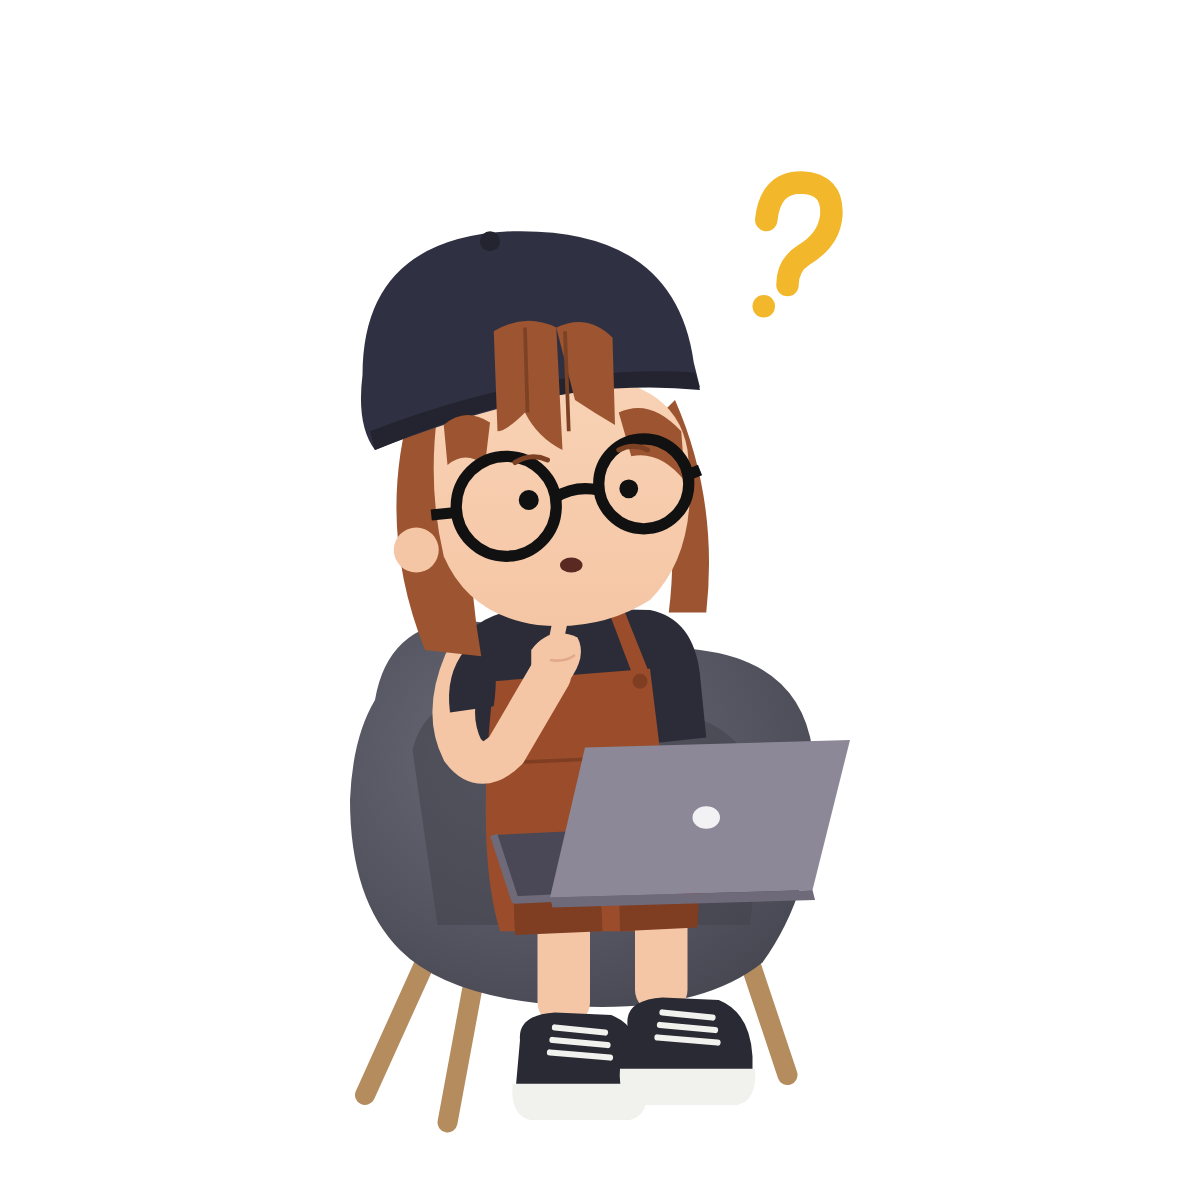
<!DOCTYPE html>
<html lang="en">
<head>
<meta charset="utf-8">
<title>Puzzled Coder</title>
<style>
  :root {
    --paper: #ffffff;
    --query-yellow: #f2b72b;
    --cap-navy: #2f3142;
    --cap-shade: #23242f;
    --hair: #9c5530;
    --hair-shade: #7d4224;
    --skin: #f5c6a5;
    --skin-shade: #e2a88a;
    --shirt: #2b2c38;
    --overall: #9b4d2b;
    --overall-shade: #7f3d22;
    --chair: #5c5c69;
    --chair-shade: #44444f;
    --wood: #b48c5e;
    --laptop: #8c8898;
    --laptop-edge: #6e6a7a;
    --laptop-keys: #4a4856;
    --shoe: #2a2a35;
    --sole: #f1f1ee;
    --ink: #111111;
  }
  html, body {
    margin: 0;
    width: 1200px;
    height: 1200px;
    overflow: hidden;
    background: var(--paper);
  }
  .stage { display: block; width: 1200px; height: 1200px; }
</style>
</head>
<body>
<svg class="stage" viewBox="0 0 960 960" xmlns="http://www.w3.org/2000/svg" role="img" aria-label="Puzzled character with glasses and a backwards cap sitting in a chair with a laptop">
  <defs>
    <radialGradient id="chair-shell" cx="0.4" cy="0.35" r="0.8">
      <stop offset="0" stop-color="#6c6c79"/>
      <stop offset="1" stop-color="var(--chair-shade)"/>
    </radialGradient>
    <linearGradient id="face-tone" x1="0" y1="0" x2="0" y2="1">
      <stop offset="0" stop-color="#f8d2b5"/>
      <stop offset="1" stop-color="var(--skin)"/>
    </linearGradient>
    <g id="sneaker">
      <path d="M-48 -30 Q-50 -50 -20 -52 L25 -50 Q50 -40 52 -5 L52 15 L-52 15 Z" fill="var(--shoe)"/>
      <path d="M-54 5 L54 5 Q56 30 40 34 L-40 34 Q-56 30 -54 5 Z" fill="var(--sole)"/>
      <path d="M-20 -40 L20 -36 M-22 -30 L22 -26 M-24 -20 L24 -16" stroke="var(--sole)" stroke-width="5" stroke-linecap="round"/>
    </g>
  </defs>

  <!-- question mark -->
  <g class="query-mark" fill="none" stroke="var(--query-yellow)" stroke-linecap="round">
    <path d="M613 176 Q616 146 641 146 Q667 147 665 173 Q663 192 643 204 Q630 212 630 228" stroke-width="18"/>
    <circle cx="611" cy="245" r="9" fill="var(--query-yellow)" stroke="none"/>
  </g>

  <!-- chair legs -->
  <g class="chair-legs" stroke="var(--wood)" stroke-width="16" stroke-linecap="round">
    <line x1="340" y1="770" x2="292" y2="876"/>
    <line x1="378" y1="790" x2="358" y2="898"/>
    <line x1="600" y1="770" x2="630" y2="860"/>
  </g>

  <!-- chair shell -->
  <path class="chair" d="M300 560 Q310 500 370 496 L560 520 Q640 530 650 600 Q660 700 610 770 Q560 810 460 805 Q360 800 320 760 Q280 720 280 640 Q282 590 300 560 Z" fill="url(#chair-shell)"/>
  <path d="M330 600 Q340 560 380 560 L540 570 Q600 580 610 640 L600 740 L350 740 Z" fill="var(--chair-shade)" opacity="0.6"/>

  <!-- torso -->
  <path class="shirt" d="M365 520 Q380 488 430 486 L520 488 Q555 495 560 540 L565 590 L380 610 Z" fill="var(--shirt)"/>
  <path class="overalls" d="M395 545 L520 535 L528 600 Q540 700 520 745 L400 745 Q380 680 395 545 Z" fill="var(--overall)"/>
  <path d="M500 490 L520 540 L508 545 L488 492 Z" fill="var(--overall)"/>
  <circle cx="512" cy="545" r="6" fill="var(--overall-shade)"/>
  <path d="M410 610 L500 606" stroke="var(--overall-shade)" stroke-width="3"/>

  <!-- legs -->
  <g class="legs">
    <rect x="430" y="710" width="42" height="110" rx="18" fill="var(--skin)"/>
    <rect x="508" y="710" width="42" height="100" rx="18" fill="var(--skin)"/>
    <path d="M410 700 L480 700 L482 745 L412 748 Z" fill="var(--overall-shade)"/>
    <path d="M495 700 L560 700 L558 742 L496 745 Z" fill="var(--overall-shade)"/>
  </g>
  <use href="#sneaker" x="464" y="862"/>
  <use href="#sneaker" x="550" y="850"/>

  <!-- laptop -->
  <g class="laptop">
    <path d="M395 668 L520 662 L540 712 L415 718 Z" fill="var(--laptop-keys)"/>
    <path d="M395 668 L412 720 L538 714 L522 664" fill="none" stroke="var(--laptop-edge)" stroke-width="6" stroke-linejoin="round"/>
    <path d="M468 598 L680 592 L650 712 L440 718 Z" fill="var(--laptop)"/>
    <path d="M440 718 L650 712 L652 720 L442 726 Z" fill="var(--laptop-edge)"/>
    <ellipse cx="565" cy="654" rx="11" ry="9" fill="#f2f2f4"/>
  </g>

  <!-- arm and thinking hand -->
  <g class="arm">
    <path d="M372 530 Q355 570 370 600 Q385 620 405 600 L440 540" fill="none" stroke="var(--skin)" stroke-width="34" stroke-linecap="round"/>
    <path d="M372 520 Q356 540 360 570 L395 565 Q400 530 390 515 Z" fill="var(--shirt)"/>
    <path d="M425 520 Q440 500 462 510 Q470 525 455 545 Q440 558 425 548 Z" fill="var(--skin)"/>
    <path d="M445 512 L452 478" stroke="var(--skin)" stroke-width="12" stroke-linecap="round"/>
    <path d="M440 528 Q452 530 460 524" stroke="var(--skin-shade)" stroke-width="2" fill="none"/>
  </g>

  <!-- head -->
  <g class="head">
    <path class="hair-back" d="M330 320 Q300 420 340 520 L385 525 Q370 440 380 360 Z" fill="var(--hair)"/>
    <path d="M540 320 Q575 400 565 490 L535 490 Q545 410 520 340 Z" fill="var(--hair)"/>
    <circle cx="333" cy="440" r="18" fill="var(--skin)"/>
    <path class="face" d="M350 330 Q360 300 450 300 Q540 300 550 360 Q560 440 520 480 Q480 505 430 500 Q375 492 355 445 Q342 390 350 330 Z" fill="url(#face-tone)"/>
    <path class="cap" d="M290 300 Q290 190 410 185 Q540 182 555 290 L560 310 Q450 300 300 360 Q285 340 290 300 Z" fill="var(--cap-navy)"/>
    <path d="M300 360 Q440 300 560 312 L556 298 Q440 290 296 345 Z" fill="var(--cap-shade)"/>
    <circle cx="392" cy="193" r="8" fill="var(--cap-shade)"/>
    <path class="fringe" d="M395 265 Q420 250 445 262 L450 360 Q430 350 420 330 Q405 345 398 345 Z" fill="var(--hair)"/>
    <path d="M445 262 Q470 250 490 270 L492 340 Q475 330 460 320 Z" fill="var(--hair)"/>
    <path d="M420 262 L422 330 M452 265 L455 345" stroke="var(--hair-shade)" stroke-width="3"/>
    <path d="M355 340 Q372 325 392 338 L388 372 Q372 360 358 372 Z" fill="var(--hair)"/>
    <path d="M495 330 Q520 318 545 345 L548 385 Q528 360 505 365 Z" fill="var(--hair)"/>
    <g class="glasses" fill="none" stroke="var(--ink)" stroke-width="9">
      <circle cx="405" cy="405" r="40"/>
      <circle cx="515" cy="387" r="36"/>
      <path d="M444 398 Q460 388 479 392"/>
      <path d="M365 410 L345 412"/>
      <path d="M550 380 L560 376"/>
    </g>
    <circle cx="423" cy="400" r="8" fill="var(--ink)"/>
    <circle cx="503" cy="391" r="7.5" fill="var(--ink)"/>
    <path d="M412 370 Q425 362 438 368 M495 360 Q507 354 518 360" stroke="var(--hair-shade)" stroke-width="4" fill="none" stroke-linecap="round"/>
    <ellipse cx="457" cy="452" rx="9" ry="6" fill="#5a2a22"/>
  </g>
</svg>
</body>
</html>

*****

▸ **What this task involves**: In the records above, how many lines hold the string "query"? Only the number should be given.

▸ **Expected answer**: 3